Long term interest rates are near multi-year lows. The Federal Reserve and Bank of England are expected to raise interest rates two to three times by the end of next year. The European Central Bank is expecting to slow down the asset purchasing program by the end of next year and follow with an interest rate rise thereafter.
Meanwhile the Bank of Japan expects to raise the 10 year yield target by 20-30bps in the second half of next year and emerging market Central Banks are expected to cut rates as inflation slows.
Overall, this impact of Central Bank rate corrections and the ending of balance sheet expansion would have a direct impact on volatility, spreads and economic growth. The geographic economic landscape is set to a moderate expansion trajectory. However the “market is not pricing in all these rate increases”.
The table’s discussion then turned to individual outcome scenarios and the impact on fixed income markets. With continued economic expansion the expert’s theory maintained that if expected rates remained at current levels there would be further tightening of spreads and lower levels of volatility.
In a situation where Central Banks remove policy accommodation too quickly and choke the global recovery, rates again rise, spreads widen and there is growing volatility in markets. However the best case scenario put forward would be for a gradual removal of policy accommodation. In this event rates rise gradually and spreads remain at current levels.
Conversation amongst the delegates explored the impact of credit spreads at below historical averages.
“With growing pressure to begin fiscal easing, what is the ‘new neutral’ going to be? The yield’s direction of travel (especially given what Central Banks are saying) is upwards.”
The in-house expert view, which focussed on five key areas affecting the ongoing stability of the economic growth rate were monetary policy, exchange rates, fiscal policy, trade and geopolitics. Alongside these, the table then began to explore the impact of normalising policy on their investment portfolios.
The experts were then keen to explore three sets of hypotheses impacting the UK investment markets (for illustrative purposes only), this “scenario analysis provides a nice way to quantify future outcomes.”
Three key scenarios were assessed – (1) UK nominal rates rise by 100bps, (2) UK spreads widen by 50bps (in other markets 25-125bps) and (3) a combination of the above. Delegates were keen to examine the impact these scenarios had on the correlation to other risk factors, namely developed and emerging market equities.
With these scenarios in mind, the roundtable concluded that solutions to improve the immediate pricing impact and the 12 months expected returns should focus on a number of key outcomes put forward by the expert:
- Practice an active bond investment strategy. These strategies can play an important role in portfolios to manage risks.
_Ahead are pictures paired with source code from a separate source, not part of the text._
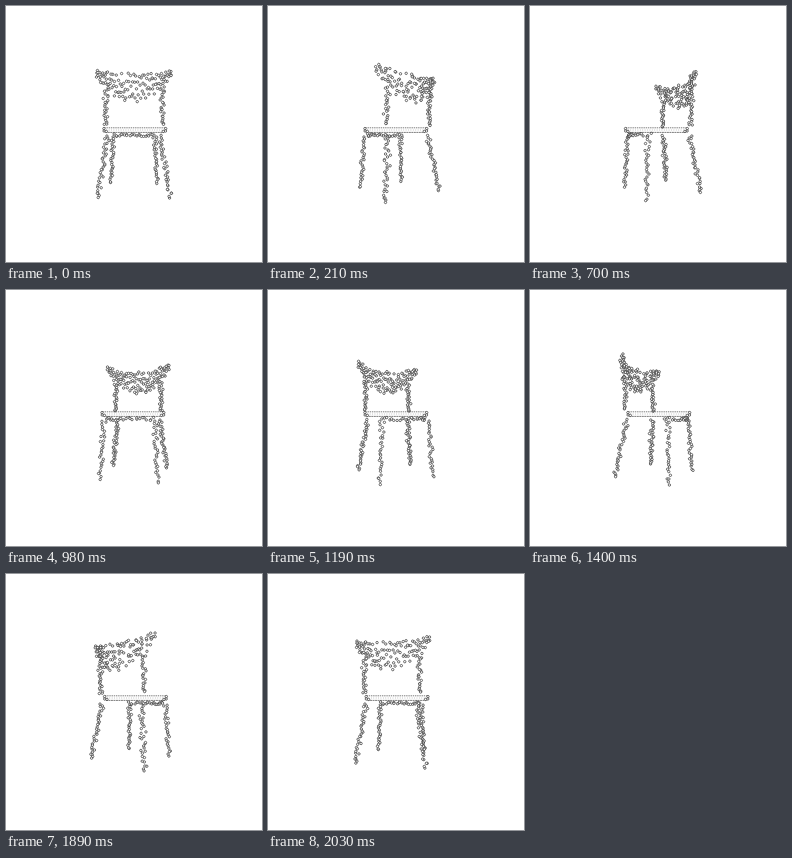
An HTML page with a canvas for the animation above (2100 ms loop, 256 by 256 pixels).

```html
<!DOCTYPE html>
<html>
<head>
<meta charset="utf-8">
<style>
html, body { margin: 0; width: 100%; height: 100%; overflow: hidden; background: #fff; }
canvas { display: block; width: 256px; height: 256px; }
</style>
</head>
<body>
<canvas id="stage"></canvas>
<script>
const SIZE = 256, STEP = 70, STEPS = 30;
const CAMERA = 200, CENTER = 128, HORIZON = 130;

const canvas = document.getElementById('stage');
const ratio = window.devicePixelRatio || 1;
canvas.width = canvas.height = SIZE * ratio;
const ctx = canvas.getContext('2d');
ctx.scale(ratio, ratio);

let seed = 41;
function random() {
  seed = (seed * 1664525 + 1013904223) % 4294967296;
  return seed / 4294967296;
}
const spread = r => (random() * 2 - 1) * r;
const mix = (a, b, t) => a + (b - a) * t;

// Each bead is [x, height above the horizon, depth]; the backrest has positive depth.
const beads = [];

function addBar(from, to, count, radius) {
  for (let i = 0; i < count; i++) {
    const t = (i + random()) / count;
    const r = radius * (1 - 0.3 * t);
    beads.push([
      mix(from[0], to[0], t) + spread(r),
      mix(from[1], to[1], t),
      mix(from[2], to[2], t) + spread(r)
    ]);
  }
}

function addBackrest(count) {
  for (let i = 0; i < count; i++) {
    const u = ((i + random()) / count) * 2 - 1;
    const low = 28.5 + 25 * u * u, high = 54 + 6 * u * u;
    const v = (i * 0.618 + random() * 0.25) % 1;
    beads.push([u * 34.5, mix(low, high, v), 28 - 10 * u * u + spread(2.8)]);
  }
}

function addApron(count) {
  for (let i = 0; i < count; i++) {
    const a = ((i + random()) / count - 0.5) * 1.75;
    beads.push([29 * Math.sin(a), 1 + spread(1.6), -29 * Math.cos(a)]);
  }
}

for (const side of [-1, 1]) {
  addBar([side * 25, 43, 22], [side * 25.5, 9, 20.5], 23, 2.3);
  addBar([side * 23.5, 1, 21], [side * 31.5, -54, 29], 34, 2.4);
  addBar([side * 23, 0, -23], [side * 26, -54, -26], 28, 2.2);
}
addBackrest(118);
addApron(24);

function project([x, y, z], angle) {
  const c = Math.cos(angle), s = Math.sin(angle);
  const depth = z * c - x * s;
  const scale = CAMERA / (CAMERA - depth);
  return { x: CENTER + (x * c + z * s) * scale, y: HORIZON - y * scale, depth };
}

function ring(x, y, r = 1.2) {
  ctx.beginPath();
  ctx.arc(x, y, r, 0, Math.PI * 2);
  ctx.fill();
  ctx.stroke();
}

function line(x1, x2, y, color, dash) {
  ctx.strokeStyle = color;
  ctx.setLineDash(dash);
  ctx.beginPath();
  ctx.moveTo(x1, y);
  ctx.lineTo(x2, y);
  ctx.stroke();
}

function drawSeat(angle) {
  const mid = CENTER - 1.6 * Math.sin(angle - Math.PI / 6);
  const left = mid - 32.5, right = mid + 32.5;
  ctx.lineWidth = 0.7;
  line(left + 2, right - 2, 121.8, '#444', [1.4, 0.8]);
  line(left + 4, right - 4, 124, '#999', [0.8, 1.6]);
  line(left + 3, right - 3, 126.4, '#444', [2, 0.5]);
  ctx.setLineDash([]);
  ctx.strokeStyle = '#222';
  ctx.lineWidth = 0.65;
  for (const [x, inward] of [[left, 1], [right, -1]]) {
    ring(x + inward * 1.6, 122.6);
    ring(x + inward * 1.8, 125);
    ring(x + inward * 4, 125.4);
  }
}

function draw(angle) {
  ctx.fillStyle = '#fff';
  ctx.fillRect(0, 0, SIZE, SIZE);
  ctx.strokeStyle = '#222';
  ctx.lineWidth = 0.65;
  beads.map(b => project(b, angle))
    .sort((a, b) => a.depth - b.depth)
    .forEach(p => ring(p.x, p.y));
  drawSeat(angle);
}

const start = performance.now();
function tick() {
  const step = Math.floor(Math.max(0, performance.now() - start) / STEP) % STEPS;
  draw(step / STEPS * Math.PI * 2);
  requestAnimationFrame(tick);
}
tick();
</script>
</body>
</html>
```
The aim is to provide lower volatility and limited downside risk against other financial assets.
- Reduce portfolio interest rate sensitivity.
- Add alternative sources (credit) of portfolio yield - increase and diversify sources of yield.
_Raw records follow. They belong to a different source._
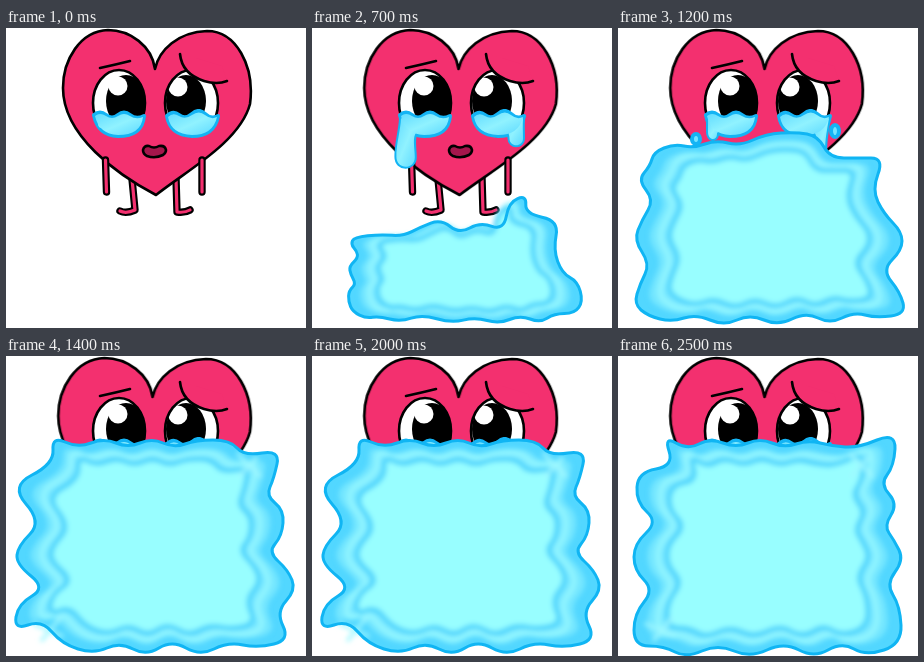
Animation of 300 by 300 pixels, one loop 2.6 s. Source, as an HTML page without scripts:

```html
<!DOCTYPE html>
<html lang="en">
<head>
<meta charset="utf-8">
<title>Crying heart</title>
<style>
html, body { margin: 0; width: 100%; height: 100%; overflow: hidden; background: #fff; }
svg { display: block; width: 100%; height: 100%; }
.ink { stroke: #000; stroke-width: 2.6; stroke-linecap: round; stroke-linejoin: round; }
.pink { fill: #f3306f; }
.line { fill: none; }
.limb { fill: none; stroke: #000; stroke-width: 7.4; stroke-linecap: round; stroke-linejoin: round; }
.skin { stroke: #f3306f; stroke-width: 3.2; }
.wet { fill: #74e4ff; stroke: #14b4f4; stroke-width: 4; stroke-linejoin: round; }
.fill { fill: url(#tear); }

.body { transform-origin: 247px 80px; animation: widen 2.6s infinite; }
@keyframes widen {
  0% { transform: scaleX(1); animation-timing-function: steps(4); }
  15.38%, 100% { transform: scaleX(1.025); }
}

/* tears */
.left { animation: left 2.6s step-end infinite; }
@keyframes left {
  0% { d: path("M92 90C92 92 92 94 92 96C92 102 103 102 103 96C103 94 103 92 104 90Z"); }
  3.84% { d: path("M89 90C90 105 82 130 82 146C82 162 102 162 102 146C102 130 97 112 104 104Z"); }
  7.69%, 38.46% { d: path("M89 90C89 115 82 145 82 170C82 186 102 186 102 170C102 145 97 115 104 104Z"); }
  11.53%, 42.3% { d: path("M89 90C88 120 82 160 82 190C82 208 102 208 102 190C102 160 96 120 104 104Z"); }
  15.38% { d: path("M89 90C87 95 87 98 88 103C88 112 104 112 104 104C104 104 104 104 106 104Z"); animation-timing-function: steps(5); }
  34.61% { d: path("M89 90C90 105 82 130 82 146C82 162 102 162 102 146C102 130 97 112 104 104Z"); }
  46.15%, 100% { d: path("M90 90C90 95 90 98 90 104C90 113 99 113 99 106C99 104 100 104 104 104Z"); }
}
.right { animation: right 2.6s step-end infinite; }
@keyframes right {
  0% { d: path("M196 90C196 92 196 94 196 96C196 102 206 102 206 96C206 94 206 92 206 90Z"); }
  3.84% { d: path("M196 104C199 108 198 112 198 117C198 127 212 127 212 117C212 110 210 100 211 90Z"); animation-timing-function: steps(3); }
  15.38% { d: path("M190 100C200 110 196 160 196 178C196 195 216 195 216 178C216 150 210 120 212 88Z"); }
  19.23%, 50% { d: path("M190 98C194 99 197 102 197 104C197 112 210 112 210 104C210 100 211 94 211 90Z"); animation-timing-function: steps(4); }
  34.61% { d: path("M196 104C199 108 198 112 198 117C198 127 212 127 212 117C212 110 210 100 211 90Z"); animation-timing-function: steps(3); }
  46.15% { d: path("M196 104C199 108 200 112 200 130C200 136 207 136 207 130C207 112 208 108 211 90Z"); }
  100% { d: path("M190 98C194 99 197 102 197 104C197 112 210 112 210 104C210 100 211 94 211 90Z"); }
}
.drop { opacity: 0; animation: drop 2.6s step-end infinite; }
@keyframes drop {
  0% { opacity: 0; }
  15.38% { opacity: 1; transform: none; }
  19.23% { opacity: 1; transform: translateY(50px); }
  23.07%, 100% { opacity: 0; }
}
.blip { opacity: 0; animation: blip 2.6s step-end infinite; }
@keyframes blip {
  0% { opacity: 1; }
  3.84% { opacity: 1; transform: translateY(-5px); }
  7.69%, 100% { opacity: 0; }
}

/* rising pool */
.flood { transform-origin: 150px 290px; animation: flood 2.6s step-end infinite; }
@keyframes flood {
  0% { opacity: 0; }
  11.53% { opacity: 1; transform: scale(.7, .5); }
  15.38%, 100% { opacity: 1; transform: none; }
}
.pool { transform-box: fill-box; transform-origin: center; animation: rise 2.6s step-end infinite; }
@keyframes rise {
  0%, 15.38% {
    d: path("M51 261Q52 258 64 263T80 257T90 254T102 249T113 251T134 263T166 262T188 252T207 242T218 224T230 206T242 224T245 251T248 271T241 283T229 285T216 287T205 291T195 291T185 288T173 289T159 290T145 290T130 288T114 284T99 283T86 285T75 287T66 287T60 286T56 282T54 278T57 274T58 270T53 266T51 261Z");
    animation-timing-function: linear(0 0% 20%, .25 20% 40%, .5 40% 60%, .7 60% 80%, .86 80% 100%);
  }
  34.61% {
    d: path("M36 192Q38 188 52 184T80 186T104 182T126 172T149 176T168 173T186 171T197 161T205 140T212 156T230 182T245 200T246 226T262 240T280 255T283 277T268 285T248 290T228 291T203 293T176 294T148 293T116 291T86 291T62 294T44 292T31 288T23 275T24 260T32 248T35 238T31 227T35 217T40 208T37 200T36 192Z");
    animation-timing-function: steps(3);
  }
  46.15% {
    d: path("M34 131Q36 124 46 120T66 118T87 116T110 115T135 112T163 105T189 106T206 119T226 130T253 130T260 146T260 174T275 195T284 213T274 232T273 253T285 275T273 288T247 287T224 290T200 290T174 291T146 292T119 292T92 292T66 290T42 291T23 282T19 266T27 246T24 224T20 202T30 182T28 162T26 145T34 131Z");
    animation-timing-function: steps(2);
  }
  53.84%, 61.53%, 69.23%, 76.92%, 84.61%, 92.3% {
    d: path("M47 94Q46 80 59 86T85 87T110 87T134 87T157 87T179 88T207 84T231 92T256 97T271 108T264 131T269 147T277 167T269 188T272 205T286 224T280 245T277 270T268 288T237 289T208 293T180 292T153 292T127 293T101 292T72 293T46 276T22 269T10 261T26 240T25 220T11 199T24 178T20 148T26 119T47 94Z");
  }
  57.69%, 65.38%, 73.07%, 80.76%, 88.46%, 96.15%, 100% {
    d: path("M51 95Q46 80 58 87T81 88T105 87T130 87T154 87T178 88T202 87T227 91T259 84T277 93T269 119T271 138T273 159T271 177T281 194T277 216T275 239T283 269T266 294T236 293T210 294T181 294T149 294T116 295T84 295T57 296T31 290T16 274T26 246T26 224T16 201T28 177T29 156T19 131T38 113T51 95Z");
  }
}
.edge { fill: none; stroke: #10b5f3; stroke-width: 3; }
.base { fill: #52d7ff; }
.band { fill: #74e6ff; transform: scale(.9, .92); }
.rim { fill: none; stroke: #90f5ff; stroke-width: 7; transform: scale(.82, .88); }
.panel { fill: #98feff; stroke: #4dd4fc; stroke-width: 6; transform: scale(.75, .82); }
.depth { animation: depth 2.6s infinite; }
@keyframes depth {
  0%, 15.38% { opacity: 0; animation-timing-function: steps(3); }
  26.92%, 100% { opacity: 1; }
}
.shallow { fill: #80efff; animation: shallow 2.6s infinite; }
@keyframes shallow {
  0%, 15.38% { opacity: 1; animation-timing-function: steps(3); }
  26.92%, 100% { opacity: 0; }
}
.glint { fill: none; stroke: #a0f8ff; stroke-width: 4; stroke-linecap: round; animation: glint 2.6s step-end infinite; }
@keyframes glint {
  0% { opacity: 0; }
  53.84%, 100% { opacity: .85; }
}
</style>
</head>
<body>
<svg viewBox="0 0 300 300">
  <defs>
    <linearGradient id="tear" x1="0" y1="0" x2="1" y2="1">
      <stop offset="0" stop-color="#62dcff"/>
      <stop offset=".5" stop-color="#90f2ff"/>
      <stop offset="1" stop-color="#5cd9ff"/>
    </linearGradient>
    <filter id="soft" x="-20%" y="-20%" width="140%" height="140%"><feGaussianBlur stdDeviation="2.4"/></filter>
    <clipPath id="eyeL"><ellipse cx="113" cy="75" rx="26" ry="33"/></clipPath>
    <clipPath id="eyeR"><ellipse cx="185.5" cy="75" rx="26.5" ry="33"/></clipPath>
    <path id="legs" d="M126 151L129 182Q120 186 114 183M170 150L171 184Q179 185 184 182"/>
    <path id="arms" d="M99.500 132L100.500 164M196 132L196 164"/>
    <path id="bead" d="M86 138C86 130 97 130 98 138C98 160 103 185 103 192C103 209 82 209 82 192C82 180 85 155 86 138Z"/>
  </defs>

  <use href="#legs" class="limb"/>
  <use href="#legs" class="limb skin"/>
  <path class="ink pink body" d="M149 41C146 18 124 2 102 2C74 3 57 32 57 60C57 108 112 147 150 167C180 143 234 114 244 76C249 38 230 3 201 3C172 4 153 22 149 41Z"/>
  <use href="#arms" class="limb"/>
  <use href="#arms" class="limb skin"/>

  <g clip-path="url(#eyeL)">
    <path fill="#fff" d="M80 35h65v80h-65z"/>
    <ellipse cx="120" cy="73" rx="20" ry="26"/>
    <circle cx="112" cy="58" r="9.5" fill="#fff"/>
  </g>
  <g clip-path="url(#eyeR)">
    <path fill="#fff" d="M155 35h60v80h-60z"/>
    <ellipse cx="180" cy="73" rx="20" ry="26"/>
    <circle cx="172" cy="59" r="9.5" fill="#fff"/>
  </g>
  <ellipse class="ink line" cx="113" cy="75" rx="26" ry="33"/>
  <ellipse class="ink line" cx="185.5" cy="75" rx="26.5" ry="33"/>
  <path class="pink" d="M174 26Q176 46 198 53Q211 57 221 53L216 38L190 30Z"/>
  <path class="ink line" d="M94 40Q108 37 124 33M174 26Q176 46 198 53Q211 57 221 53"/>
  <path class="ink" fill="#a5164c" d="M137 122Q138 117 143 118Q148 121 153 118Q159 117 160 122Q160 125 157 127Q149 131 141 128Q137 126 137 122Z"/>

  <use href="#bead" class="wet drop"/>
  <g transform="translate(113)">
    <use href="#bead" class="wet drop" style="animation-delay:.1s"/>
  </g>
  <path class="wet left" d=""/>
  <path class="wet right" d=""/>
  <path class="wet" d="M88 87Q94 82 100 87T112 87T124 87T138 88Q136 108 112 108Q92 107 88 87Z"/>
  <path class="wet" d="M161 88Q167 82 173 87T186 86T199 86T212 88Q208 108 186 108Q164 107 161 88Z"/>
  <path class="fill left" d=""/>
  <path class="fill right" d=""/>
  <path class="fill" d="M89 88Q94 84 100 88T112 88T124 88T137 89Q135 107 112 107Q93 106 89 88Z"/>
  <path class="fill" d="M162 89Q167 84 173 88T186 87T199 87T211 89Q207 107 186 107Q165 106 162 89Z"/>

  <g class="wet">
    <ellipse class="blip" style="animation-delay:.4s" cx="57" cy="244" rx="6" ry="4"/>
    <ellipse class="blip" style="animation-delay:.4s" cx="112" cy="239" rx="4" ry="4"/>
    <ellipse class="blip" style="animation-delay:.9s" cx="43" cy="190" rx="6" ry="5"/>
    <ellipse class="blip" style="animation-delay:.9s" cx="175" cy="167" rx="7" ry="4"/>
    <ellipse class="blip" style="animation-delay:.9s" cx="234" cy="177" rx="5" ry="5"/>
    <ellipse class="blip" style="animation-delay:1.2s" cx="217" cy="103" rx="4" ry="6"/>
    <ellipse class="blip" style="animation-delay:1.2s" cx="78" cy="111" rx="4" ry="5"/>
  </g>

  <g class="flood">
    <path class="pool base" d=""/>
    <g class="depth" filter="url(#soft)">
      <path class="pool band" d=""/>
      <path class="pool rim" d=""/>
      <path class="pool panel" d=""/>
      <path class="glint" d="M28 268L56 280M36 284L54 262M232 98L254 120M234 120L250 102"/>
    </g>
    <path class="pool shallow" d=""/>
    <path class="pool edge" d=""/>
  </g>
</svg>
</body>
</html>
```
- Focus on absolute return or consistent income with outcome focused strategies.
- Central Bank rate corrections and balance sheet contraction will directly impact volatility, spreads and economic growth.
- Investors have the option to become more active – evidence suggests that unlike equities, active bond strategies have generally outperformed passive peers.
- Targeting lower duration strategies comes with trade-offs.
- There is the opportunity to diversify interest rate risk by shifting to credit.
- Finally, build in greater flexibility in to the portfolio – adjust exposures dynamically given macroeconomic views.